• Task:
Among the records, which lines hold the word "sash"? Pick them out.
+-------+
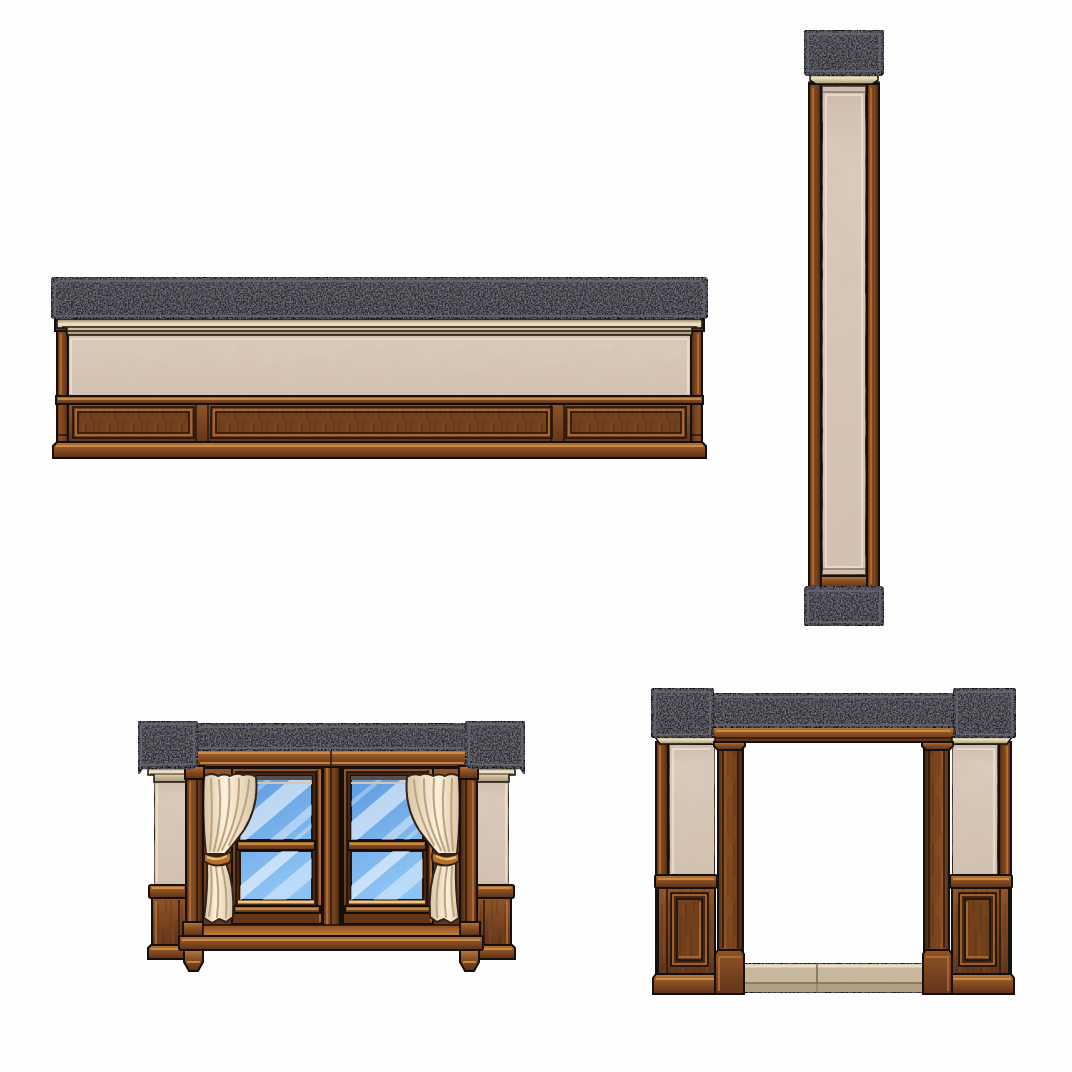
<!DOCTYPE html>
<html lang="en">
<head>
<meta charset="utf-8">
<title>Building facade parts</title>
<style>
:root{--paper:#fefefe;--ink:#15100e;--slate-edge:#686876;--wood:#71401c;--wood-dark:#4a260f;--wood-mid:#8a5024;--wood-light:#b87434;--gold:#d99a4c;--plaster:#d6c6b6;--cream:#e5d8b9;--cream-dark:#a3916f;--linen:#f3e6cd;--fold:#bda27e}
html,body{margin:0;background:var(--paper)}
body{width:1072px;height:1072px;overflow:hidden}
svg{display:block;width:1072px;height:1072px}
.slate{fill:url(#slate);stroke:#0d0e13;stroke-width:2.5}
.slate-edge{fill:none;stroke:var(--slate-edge);stroke-width:1.5}
.wood{fill:url(#board);stroke:var(--ink);stroke-width:2}
.post{fill:url(#post);stroke:var(--ink);stroke-width:2}
.panel{fill:var(--wood);stroke:var(--ink);stroke-width:1.5}
.dark{fill:var(--wood-dark);stroke:var(--ink);stroke-width:1.5}
.bevel{fill:none;stroke:var(--wood-light);stroke-width:1.5}
.rail{fill:url(#rail);stroke:var(--ink);stroke-width:2}
.plaster{fill:url(#plaster);stroke:#30231b;stroke-width:2}
.plaster-edge{fill:none;stroke:#eee2d3;stroke-width:1.5}
.cornice{fill:url(#cornice);stroke:var(--ink);stroke-width:1.5}
.grain{fill:url(#grain)}
.glow{fill:none;stroke:var(--gold);stroke-width:1.5}
.groove{fill:none;stroke:#2a150a;stroke-width:1.5}
.linen{fill:url(#linen);stroke:#33231a;stroke-width:2;stroke-linejoin:round}
.fold{fill:none;stroke:var(--fold);stroke-width:2;stroke-linecap:round}
.shine{fill:#fff}
</style>
</head>
<body>
<svg viewBox="0 0 1072 1072" role="img" aria-label="Wall, pillar, window and doorway pieces in wood, plaster and slate">
<defs>
<linearGradient id="slate" x2="0" y2="1"><stop stop-color="#3d3e47"/><stop offset=".2" stop-color="#33343c"/><stop offset="1" stop-color="#2a2b33"/></linearGradient>
<linearGradient id="board" x2="0" y2="1"><stop stop-color="#8f5426"/><stop offset="1" stop-color="#62351a"/></linearGradient>
<linearGradient id="post"><stop stop-color="#53290f"/><stop offset=".25" stop-color="#8c5024"/><stop offset=".7" stop-color="#70401b"/><stop offset="1" stop-color="#44220d"/></linearGradient>
<linearGradient id="rail" x2="0" y2="1"><stop stop-color="#b97a3c"/><stop offset=".4" stop-color="#8c5123"/><stop offset="1" stop-color="#5b3013"/></linearGradient>
<linearGradient id="sill" x2="0" y2="1"><stop stop-color="#8b4c1e"/><stop offset="1" stop-color="#d08a43"/></linearGradient>
<linearGradient id="plaster" x2="0" y2="1"><stop stop-color="#cdbdaf"/><stop offset=".15" stop-color="#dacbbd"/><stop offset="1" stop-color="#d2c1b0"/></linearGradient>
<linearGradient id="cornice" x2="0" y2="1"><stop stop-color="#8e7c60"/><stop offset=".3" stop-color="#efe5c8"/><stop offset="1" stop-color="#a8946f"/></linearGradient>
<linearGradient id="glass" x2=".3" y2="1"><stop stop-color="#5d9be0"/><stop offset="1" stop-color="#8ec4f4"/></linearGradient>
<linearGradient id="linen"><stop stop-color="#d8c4a3"/><stop offset=".4" stop-color="#fbf1dc"/><stop offset="1" stop-color="#d9c5a5"/></linearGradient>
<pattern id="grain" width="24" height="60" patternUnits="userSpaceOnUse"><path d="M3 0V26M8 18V56M14 4V34M19 30V60M22 0V14" stroke="#3b1c0a" stroke-opacity=".35" fill="none"/><path d="M5 30V50M16 38V58M11 2V15" stroke="#b06e33" stroke-opacity=".3" fill="none"/></pattern>
<filter id="grit" x="0" y="0" width="1" height="1"><feTurbulence type="fractalNoise" baseFrequency=".6" numOctaves="2" seed="4"/><feColorMatrix values="0 0 0 0 .5  0 0 0 0 .5  0 0 0 0 .54  .7 0 0 0 -.25"/><feComposite in2="SourceAlpha" operator="in" result="n"/><feMerge><feMergeNode in="SourceGraphic"/><feMergeNode in="n"/></feMerge></filter>
<filter id="stucco" x="0" y="0" width="1" height="1"><feTurbulence type="fractalNoise" baseFrequency=".05" numOctaves="3" seed="9"/><feColorMatrix values="0 0 0 0 .66  0 0 0 0 .52  0 0 0 0 .43  .7 0 0 0 -.25"/><feComposite in2="SourceAlpha" operator="in" result="n"/><feMerge><feMergeNode in="SourceGraphic"/><feMergeNode in="n"/></feMerge></filter>
<clipPath id="panes"><path d="M240 776H312V840H240ZM240 851H312V900H240Z"/></clipPath>

<g id="sash">
<rect class="wood" x="232" y="768" width="90" height="156"/>
<path class="groove" d="M317 770V914"/>
<path class="bevel" d="M320 770V922"/>
<rect class="dark" x="236" y="772" width="80" height="140"/>
<path fill="url(#glass)" stroke="#21140c" stroke-width="2" d="M240 776H312V840H240ZM240 851H312V900H240Z"/>
<g clip-path="url(#panes)">
<path class="shine" opacity=".55" d="M240 822L294 776H312V784L246 840H240ZM240 886L282 851H299L241 900H240Z"/>
<path class="shine" opacity=".4" d="M270 840L312 804V815L283 840ZM262 900L312 858V878L286 900Z"/>
<path class="shine" opacity=".3" d="M292 840L312 823V828L298 840ZM240 801L270 776H276L240 807Z"/>
</g>
<path d="M240 778H312" stroke="#554f50" stroke-width="4"/>
<path d="M240 783H312" stroke="#d7c6ae" stroke-width="2"/>
<rect class="rail" x="237" y="841" width="78" height="9"/>
<path class="glow" d="M239 844H313"/>
<path d="M238 902H314" stroke="#f0c58a" stroke-width="3"/>
<rect class="rail" x="234" y="906" width="86" height="7"/>
<path class="glow" d="M236 909H318"/>
</g>

<g id="window-side">
<rect class="plaster" x="154" y="780" width="33" height="106" filter="url(#stucco)"/>
<path class="plaster-edge" d="M157 784V882"/>
<path class="cornice" d="M148 767H196L188 782H154V775H148Z"/>
<path class="groove" d="M150 774H190" opacity=".6"/>
<rect class="wood" x="152" y="898" width="35" height="50"/>
<rect class="grain" x="153" y="900" width="33" height="46"/>
<path class="bevel" d="M156 901V945"/>
<path class="groove" d="M179 900V945"/>
<rect class="rail" x="149" y="885" width="38" height="13" rx="2"/>
<path class="glow" d="M152 888H184"/>
<path class="rail" d="M151 945H186V959H148V948Z"/>
<path class="glow" d="M151 949H181"/>
<rect class="post" x="186" y="766" width="17" height="170"/>
<path class="groove" d="M197 780V922"/>
<path class="bevel" d="M190 782V922"/>
<rect class="rail" x="185" y="766" width="19" height="13"/>
<rect class="rail" x="183" y="922" width="20" height="14"/>
<path class="rail" d="M184 950H203V962L198 971H189L184 962Z"/>
<path class="glow" d="M187 962H200"/>
<path class="slate" d="M140 721H195L198 724V764L192 768H142L138 774V724Z" filter="url(#grit)"/>
<path class="slate-edge" d="M141 765V726Q141 724 143 724H194V764Z"/>
</g>

<g id="curtain">
<path class="linen" d="M204 776Q212 772 218 776Q224 773 230 776Q237 772 243 775Q250 773 256 777Q259 806 244 830Q233 845 225 854H206Q202 818 204 776Z"/>
<path class="fold" d="M211 779Q213 820 210 850M219 780Q223 816 214 851M229 779Q232 816 218 851M239 779Q240 817 222 850M249 780Q247 812 229 845"/>
<path class="linen" d="M207 863H226Q235 886 233 917L226 922L219 919L212 923L204 918Q208 890 207 863Z"/>
<path class="fold" d="M211 867Q213 893 209 916M216 867Q220 893 217 917M222 867Q228 891 226 917"/>
<path d="M204 853Q216 860 230 852Q233 858 229 863Q215 869 204 861Z" fill="#b4702d" stroke="#38200f" stroke-width="2"/>
<path d="M207 857Q217 862 227 856" fill="none" stroke="#f0c078" stroke-width="2"/>
</g>

<g id="door-side">
<rect class="post" x="656" y="742" width="12" height="234"/>
<path class="bevel" d="M660 746V874"/>
<rect class="plaster" x="669" y="744" width="46" height="131" filter="url(#stucco)"/>
<path class="plaster-edge" d="M673 873V749H711"/>
<path class="cornice" d="M655 737H715V744H660Z"/>
<rect class="wood" x="658" y="887" width="57" height="89"/>
<rect class="grain" x="660" y="889" width="53" height="86"/>
<path class="groove" d="M667 889V975"/>
<rect class="dark" x="671" y="893" width="37" height="73"/>
<rect class="bevel" x="673" y="895" width="33" height="69"/>
<rect class="panel" x="677" y="899" width="25" height="61"/>
<rect class="grain" x="678" y="900" width="23" height="59"/>
<path class="bevel" d="M679 957H700V902"/>
<rect class="rail" x="655" y="875" width="62" height="13" rx="2"/>
<path class="glow" d="M658 879H714"/>
<path class="rail" d="M656 974H716V994H653V978Z"/>
<path class="glow" d="M656 979H714"/>
<rect class="post" x="718" y="742" width="25" height="210"/>
<rect class="grain" x="722" y="750" width="14" height="200"/>
<path class="groove" d="M723 750V948M738 750V948"/>
<path class="rail" d="M714 742H745V746L741 750H718L714 746Z"/>
<path class="wood" d="M718 950H741L744 954V994H715V954Z"/>
<path class="bevel" d="M718 957H741M719 957V991"/>
<path class="slate" d="M654 688H711L714 691V734L710 738H654L651 735V691Z" filter="url(#grit)"/>
<path class="slate-edge" d="M655 735V692H710V734Z"/>
</g>

<g id="wall-end">
<rect class="post" x="57" y="326" width="11" height="118"/>
<path class="bevel" d="M61 334V394"/>
<rect class="rail" x="55" y="320" width="14" height="11"/>
<path class="groove" d="M57 404H68M57 435H68"/>
</g>
</defs>

<rect width="1072" height="1072" fill="var(--paper)"/>

<g id="wall">
<rect class="plaster" x="67" y="333" width="625" height="64" filter="url(#stucco)"/>
<path class="plaster-edge" d="M71 394V339H688V394"/>
<use href="#wall-end"/><use href="#wall-end" transform="matrix(-1 0 0 1 759 0)"/>
<path class="cornice" d="M57 319H702V328H692V335H67V328H57Z"/>
<path class="groove" d="M62 327H697M68 331H691"/>
<rect class="wood" x="68" y="403" width="623" height="41"/>
<g class="panel"><rect x="73" y="407" width="121" height="31"/><rect x="211" y="407" width="341" height="31"/><rect x="566" y="407" width="120" height="31"/></g>
<g class="grain"><rect x="74" y="408" width="119" height="29"/><rect x="212" y="408" width="339" height="29"/><rect x="567" y="408" width="118" height="29"/></g>
<g class="bevel"><rect x="76" y="410" width="115" height="25"/><rect x="214" y="410" width="335" height="25"/><rect x="569" y="410" width="114" height="25"/></g>
<g class="groove"><rect x="78" y="412" width="111" height="21"/><rect x="216" y="412" width="331" height="21"/><rect x="571" y="412" width="110" height="21"/><path d="M196 405V443M208 405V443M551 405V443M564 405V443"/></g>
<rect class="rail" x="56" y="396" width="647" height="8"/>
<path class="glow" d="M58 399H701"/>
<path class="rail" d="M57 442H702L706 446V458H53V446Z"/>
<path class="glow" d="M56 446H703"/>
<path class="slate" d="M54 277H704L708 281V315L704 319H54L51 315V281Z" filter="url(#grit)"/>
<path class="slate-edge" d="M55 316V285L59 281H700L704 285V316Z"/>
</g>

<g id="pillar">
<rect class="dark" x="809" y="82" width="70" height="506"/>
<rect class="post" x="809" y="84" width="12" height="504"/>
<rect class="post" x="867" y="84" width="12" height="504"/>
<path class="bevel" d="M813 88V584M871 88V584"/>
<rect class="plaster" x="822" y="86" width="44" height="489" filter="url(#stucco)"/>
<path class="plaster-edge" d="M826 567V95H862V567Z"/>
<path d="M823 92H865M823 569H865" stroke="#8f7b68" stroke-width="1.5"/>
<rect class="rail" x="821" y="576" width="46" height="12"/>
<path class="cornice" d="M810 75H878V80L872 84H816L810 80Z"/>
<path class="slate" d="M807 30H881L884 33V72L880 76H808L804 72V33Z" filter="url(#grit)"/>
<path class="slate-edge" d="M808 71V34H880V71Z"/>
<path class="slate" d="M808 586H880L884 590V623L881 626H807L804 623V590Z" filter="url(#grit)"/>
<path class="slate-edge" d="M808 622V591H880V622Z"/>
</g>

<g id="window">
<rect class="dark" x="187" y="750" width="289" height="186"/>
<rect class="wood" x="202" y="768" width="259" height="160"/>
<use href="#sash"/>
<g transform="matrix(-1 0 0 1 663 0)"><rect class="wood" x="232" y="768" width="90" height="156"/></g>
<use href="#sash" x="111"/>
<rect class="post" x="323" y="764" width="17" height="163"/>
<path class="groove" d="M331 768V924"/>
<path class="bevel" d="M327 768V924"/>
<rect class="rail" x="190" y="750" width="283" height="17"/>
<path class="glow" d="M198 753H466M200 763H464"/>
<path class="groove" d="M331 750V767"/>
<use href="#curtain"/><use href="#curtain" transform="matrix(-1 0 0 1 663 0)"/>
<use href="#window-side"/><use href="#window-side" transform="matrix(-1 0 0 1 663 0)"/>
<rect x="203" y="925" width="257" height="13" fill="url(#sill)" stroke="#15100e" stroke-width="1.5"/>
<rect class="rail" x="179" y="936" width="304" height="14" rx="2"/>
<path class="glow" d="M182 940H480"/>
<rect class="slate" x="197" y="723" width="269" height="28" filter="url(#grit)"/>
<path class="slate-edge" d="M199 727H464M199 748H464"/>
</g>

<g id="doorway">
<rect x="744" y="963" width="180" height="30" fill="#c9b799" stroke="#15100e" stroke-width="2" filter="url(#grit)"/>
<path d="M745 966H923" stroke="#eadfc6" stroke-width="3"/>
<path d="M745 983H923M817 964V992" stroke="#79684f" stroke-width="1.5"/>
<rect x="745" y="984" width="178" height="8" fill="#a79273" opacity=".6"/>
<rect class="rail" x="712" y="727" width="243" height="15"/>
<path class="glow" d="M716 731H951"/>
<path class="groove" d="M716 738H951"/>
<rect class="slate" x="713" y="693" width="241" height="35" filter="url(#grit)"/>
<path class="slate-edge" d="M715 697H952M715 725H952"/>
<use href="#door-side"/><use href="#door-side" transform="matrix(-1 0 0 1 1667 0)"/>
</g>
</svg>
</body>
</html>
+-------+
• Answer section:
<g id="sash">
<use href="#sash"/>
<use href="#sash" x="111"/>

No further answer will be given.